SUPPLIED ENTRIES below:

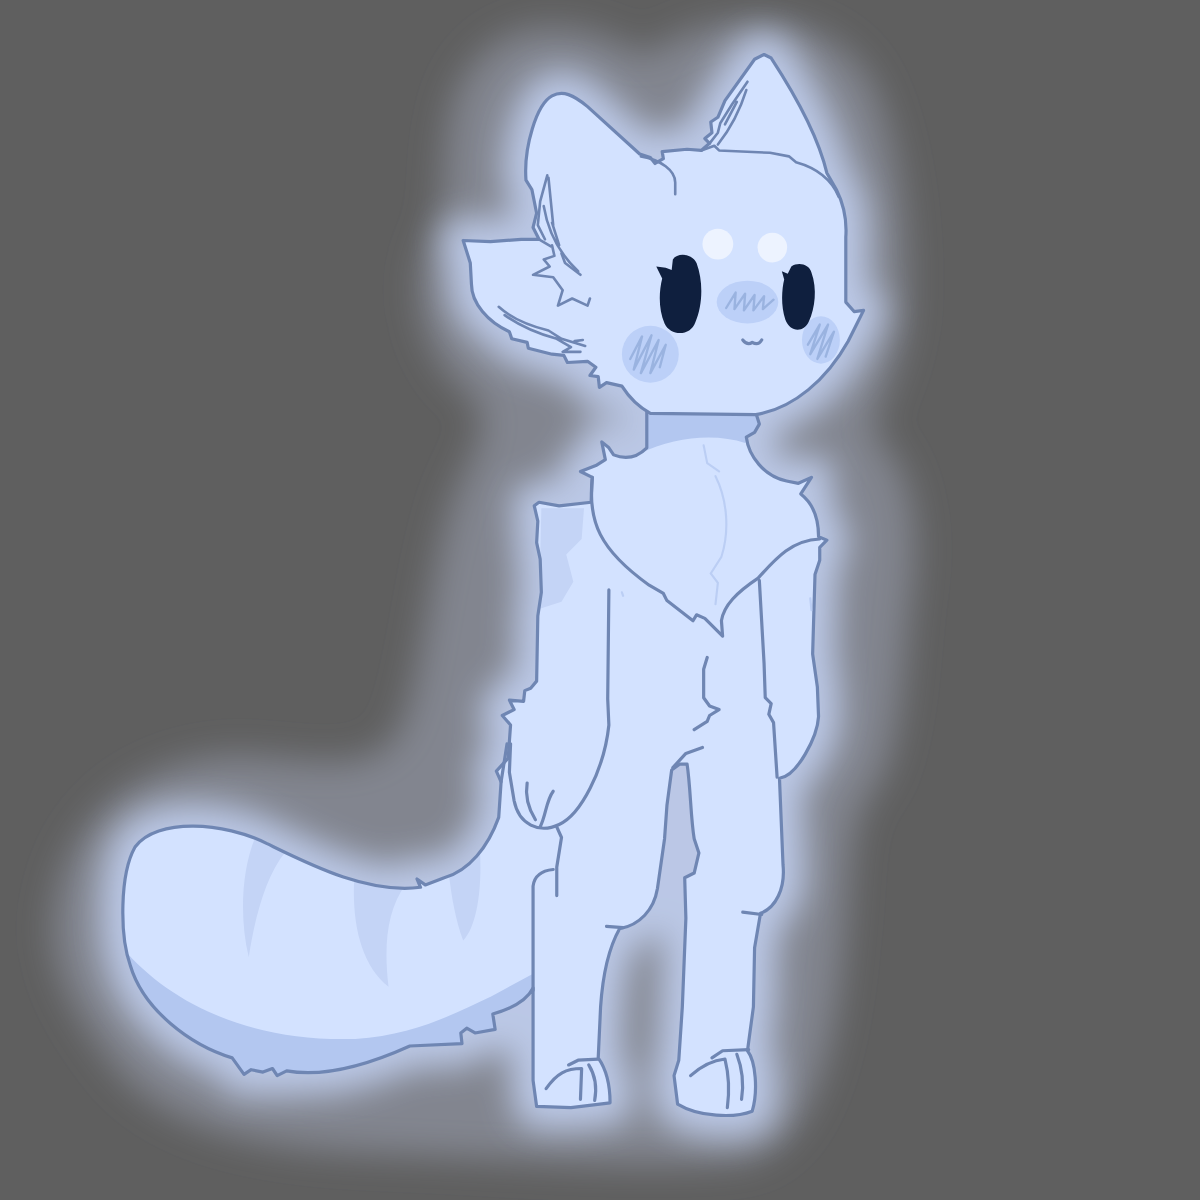
<!DOCTYPE html>
<html lang="en">
<head>
<meta charset="utf-8">
<title>Pale blue cat character</title>
<style>
:root{
  --backdrop:#5f5f5f;
  --halo:#82858f;
  --glow:#c3d1f2;
  --fur:#d3e2ff;
  --fur-shade:#c4d4f6;
  --fur-deep:#b3c7f0;
  --blush:#bcd0f8;
  --blush-line:#8fa9d8;
  --line:#6f86b3;
  --eye:#0f1f3e;
  --brow:#edf3ff;
}
html,body{margin:0;padding:0;overflow:hidden;background:var(--backdrop)}
.canvas{display:block;width:1200px;height:1200px;background:var(--backdrop)}
.halo{fill:var(--halo)}
.glow{fill:var(--glow);stroke:var(--glow);stroke-width:38;stroke-linejoin:round;opacity:.88}
.fur{fill:var(--fur)}
.outline{fill:none;stroke:var(--line);stroke-width:2.7;stroke-linejoin:round;stroke-linecap:round}
.fine{stroke-width:2.2}
.shade{fill:var(--fur-shade)}
.deep{fill:var(--fur-deep)}
.crease{fill:none;stroke:var(--fur-deep);stroke-width:1.8;stroke-linecap:round;opacity:.75}
.blush{fill:var(--blush)}
.scribble{fill:none;stroke:var(--blush-line);stroke-width:2;stroke-linecap:round;stroke-linejoin:round;opacity:.75}
.eye{fill:var(--eye)}
.brow{fill:var(--brow)}
</style>
</head>
<body>
<svg class="canvas" viewBox="0 0 1013 1013" role="img" aria-label="Standing pale blue cat character with a large striped tail and a soft glow">
  <defs>
    <filter id="halo-blur" x="-20%" y="-20%" width="140%" height="140%"><feGaussianBlur stdDeviation="15"/></filter>
    <filter id="glow-blur" x="-20%" y="-20%" width="140%" height="140%"><feGaussianBlur stdDeviation="14"/></filter>

    <path id="head" d="M444,152 C442,124 453,88 466,81 C475,76 484,80 496,90 L540,130 L549,133 L553,138 L560,134 L559,128 L580,126 L592,127 L599,121 L595,117 L601,112 L600,103 L606,99 L612,85 L637,50 L645,46 L651,49 C668,75 690,112 698,146 L706,160 C713,174 715,186 714,200 L714,255 L721,263 L729,262 L724,272 L716,288 C698,320 670,345 638,350 L549,349 C540,344 532,337 525,326 L512,323 L506,327 L505,318 L498,317 L503,310 L496,305 L479,306 L476,300 L466,299 L446,294 L445,289 L432,286 L430,280 C412,272 398,256 398,240 L397,222 L391,203 L414,204 L440,202 L455,202 L450,192 L453,180 L449,160 Z"/>

    <path id="body" d="M546,345 L546,378 C538,386 528,388 518,384 L514,378 L508,373 L511,388 L503,393 L490,398 L500,403 L499,424 L472,427 L455,424 L451,427 L454,440 L453,458 L456,472 L457,500 L454,520 L453,575 L448,581 L443,583 L442,592 L430,591 L434,599 L424,604 L431,612 L429,640 L419,651 L423,660 L421,690 C412,715 396,735 375,741 L359,747 L352,742 L355,749 C310,755 260,729 225,712 C190,694 132,690 114,715 C101,738 101,790 110,815 C121,852 160,882 196,893 L206,907 L212,903 L222,905 L230,902 L234,908 L242,904 C275,910 315,897 346,883 L390,881 L389,872 L394,868 L401,872 L418,869 L416,856 C430,852 444,846 450,834 L450,912 L453,934 L482,935 L515,931 C515,915 512,903 505,893 L507,850 C509,820 514,800 523,784 C540,781 552,768 555,750 L561,708 L563,680 L567,650 L574,645 L580,645 C583,665 583,690 586,708 L590,720 L586,737 L578,741 L579,775 L576,850 L573,895 L569,908 L572,932 C590,943 620,944 635,938 C640,921 638,896 631,887 L636,850 L637,800 L642,771 C655,766 663,750 661,730 L658,657 C673,655 690,622 691,605 L690,580 L686,552 L688,485 L692,473 L692,462 L698,456 L691,453 C691,435 685,424 676,417 L685,403 L674,408 L664,406 C645,402 632,385 630,369 L637,365 L641,358 L637,345 Z"/>

    <clipPath id="body-clip"><use href="#body"/></clipPath>
  </defs>

  <g id="aura">
    <path class="halo" filter="url(#halo-blur)" d="M385,80 C410,20 470,5 545,48 C600,5 700,5 735,70 C760,120 768,200 764,270 C758,320 735,345 738,368 C775,400 776,460 768,510 C762,560 762,620 742,660 C712,690 720,740 712,800 C706,870 690,965 630,980 C540,990 430,978 320,974 C210,970 130,950 90,890 C60,850 40,810 46,770 C56,690 120,640 200,638 C260,640 320,660 340,610 C358,560 362,490 380,430 C392,390 420,365 400,335 C365,310 345,260 360,210 C382,180 368,130 385,80 Z"/>
    <g class="glow" filter="url(#glow-blur)">
      <use href="#head"/>
      <use href="#body"/>
    </g>
  </g>

  <g id="torso-and-limbs">
    <use class="fur" href="#body"/>
    <g clip-path="url(#body-clip)">
      <path class="deep" d="M100,796 C140,846 210,880 300,877 C350,874 385,855 415,841 L450,822 L450,850 L380,930 L180,930 L90,850 Z"/>
      <path class="shade" d="M215,708 C204,735 202,775 210,808 C215,775 224,740 241,719 Z M299,742 C297,780 305,815 328,833 C324,800 326,768 343,746 Z M379,738 C381,757 385,778 391,794 C404,780 407,745 405,715 Z"/>
      <path class="deep" d="M540,345 L645,345 L640,362 L629,374 C605,366 570,368 540,383 Z"/>
      <path class="shade" d="M457,429 L493,429 L491,455 L478,468 L484,491 L474,508 L455,514 Z"/>
    </g>
    <use class="outline" href="#body"/>

    <g class="outline" id="arm-lines">
      <path d="M514,498 L513,590 L514,612 C510,650 490,688 472,696 C455,704 438,696 434,676 L430,652 L431,628"/>
      <path d="M445,661 C443,673 447,684 452,692 M467,668 C461,676 461,688 456,698"/>
      <path d="M641,490 L645,560 L646,589 L651,594 L649,603 L653,610 L656,656"/>
    </g>
    <g class="outline" id="leg-lines">
      <path d="M423,660 L428,628"/>
      <path d="M470,698 L474,707 L470,732 L470,756 M450,836 L450,748 C451,740 457,735 467,734"/>
      <path d="M512,782 L526,783 M627,770 L643,772"/>
      <path d="M597,555 L594,565 L594,589 L599,596 L607,599 L599,604 L597,609 L586,616 M593,631 L579,636 L568,648"/>
    </g>
    <g class="outline" id="paw-lines">
      <path d="M461,919 C470,906 478,902 491,902 L490,928 M480,899 L488,895 L505,894 M497,899 C502,907 504,918 502,929"/>
      <path d="M583,908 C592,900 602,895 612,894 C615,906 616,920 614,935 M601,893 L610,887 L632,886 M622,890 C627,903 628,915 626,928"/>
    </g>
    <g id="chest-tuft">
      <path class="crease" d="M594,376 L597,391 L607,398 M604,402 C614,422 616,448 609,470 L600,484 L606,492 L604,510"/>
      <path class="outline" d="M500,403 C496,440 506,464 548,494 L560,501 L563,507 L585,524 L588,519 L595,522 L610,537 L609,524 C611,511 622,500 640,488 C656,470 669,456 692,455"/>
      <path class="crease" d="M525,500 L526,503 M684,505 L685,515"/>
    </g>
  </g>

  <g id="cat-head">
    <use class="fur" href="#head"/>
    <use class="outline" href="#head"/>
    <g class="outline fine" id="ear-lines">
      <path d="M541,132 C558,135 570,144 570,154 L570,164"/>
      <path d="M592,127 L603,123 L607,127 L650,129 L666,132 L672,137 C690,142 702,152 708,166"/>
      <path d="M631,69 L618,88 L608,104 L606,112 L599,121 M630,76 C625,92 617,108 606,122 M622,86 L612,105"/>
      <path d="M462,148 L456,170 L454,190 L460,202 M463,150 L467,190 M459,174 C462,192 470,212 488,229 M466,188 L472,207 M455,202 L465,208"/>
      <path d="M466,207 L468,216 L459,219 L464,225 L450,232 L467,234 L475,245 L471,258 L483,252 L496,258 L498,252 M474,214 L477,222 L490,232"/>
      <path d="M421,259 C432,269 447,275 463,279 L474,286 L494,292 M426,266 C440,276 455,282 470,286 L482,293 L475,297 L490,297 M485,288 L492,287"/>
    </g>

    <g id="face">
      <circle class="brow" cx="606" cy="206" r="13"/>
      <circle class="brow" cx="652" cy="209" r="12.5"/>
      <ellipse class="blush" cx="631" cy="255" rx="26" ry="18"/>
      <circle class="blush" cx="549" cy="299" r="24"/>
      <ellipse class="blush" cx="693" cy="287" rx="16" ry="20"/>
      <path class="scribble" d="M613,260 L621,247 L620,261 L629,248 L628,262 L637,249 L636,262 L645,250 L644,261 L653,253"/>
      <path class="scribble" d="M532,303 L542,284 L535,312 L550,283 L541,315 L556,287 L549,315 L562,291 L557,310"/>
      <path class="scribble" d="M682,291 L692,274 L684,299 L699,274 L690,303 L704,280 L697,301"/>
      <path class="eye" d="M554,225 L562,226 L567,228 L568,219 C572,213 584,214 588,222 C594,238 593,258 587,272 C583,284 566,284 561,273 C556,262 556,247 559,235 Z"/>
      <path class="eye" d="M660,229 L665,231 L668,225 C674,221 683,223 685,230 C690,244 688,260 683,271 C679,281 667,281 663,270 C659,258 660,244 662,236 Z"/>
      <path class="outline" d="M627,287 Q631,292 635,289 Q640,292 643,287"/>
    </g>
  </g>
</svg>
</body>
</html>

End of SUPPLIED ENTRIES.

ABOUT THIS TASK —
Copy all lines from the data above that contain the word "character".

OUTPUT FOR THIS TASK —
<title>Pale blue cat character</title>
<svg class="canvas" viewBox="0 0 1013 1013" role="img" aria-label="Standing pale blue cat character with a large striped tail and a soft glow">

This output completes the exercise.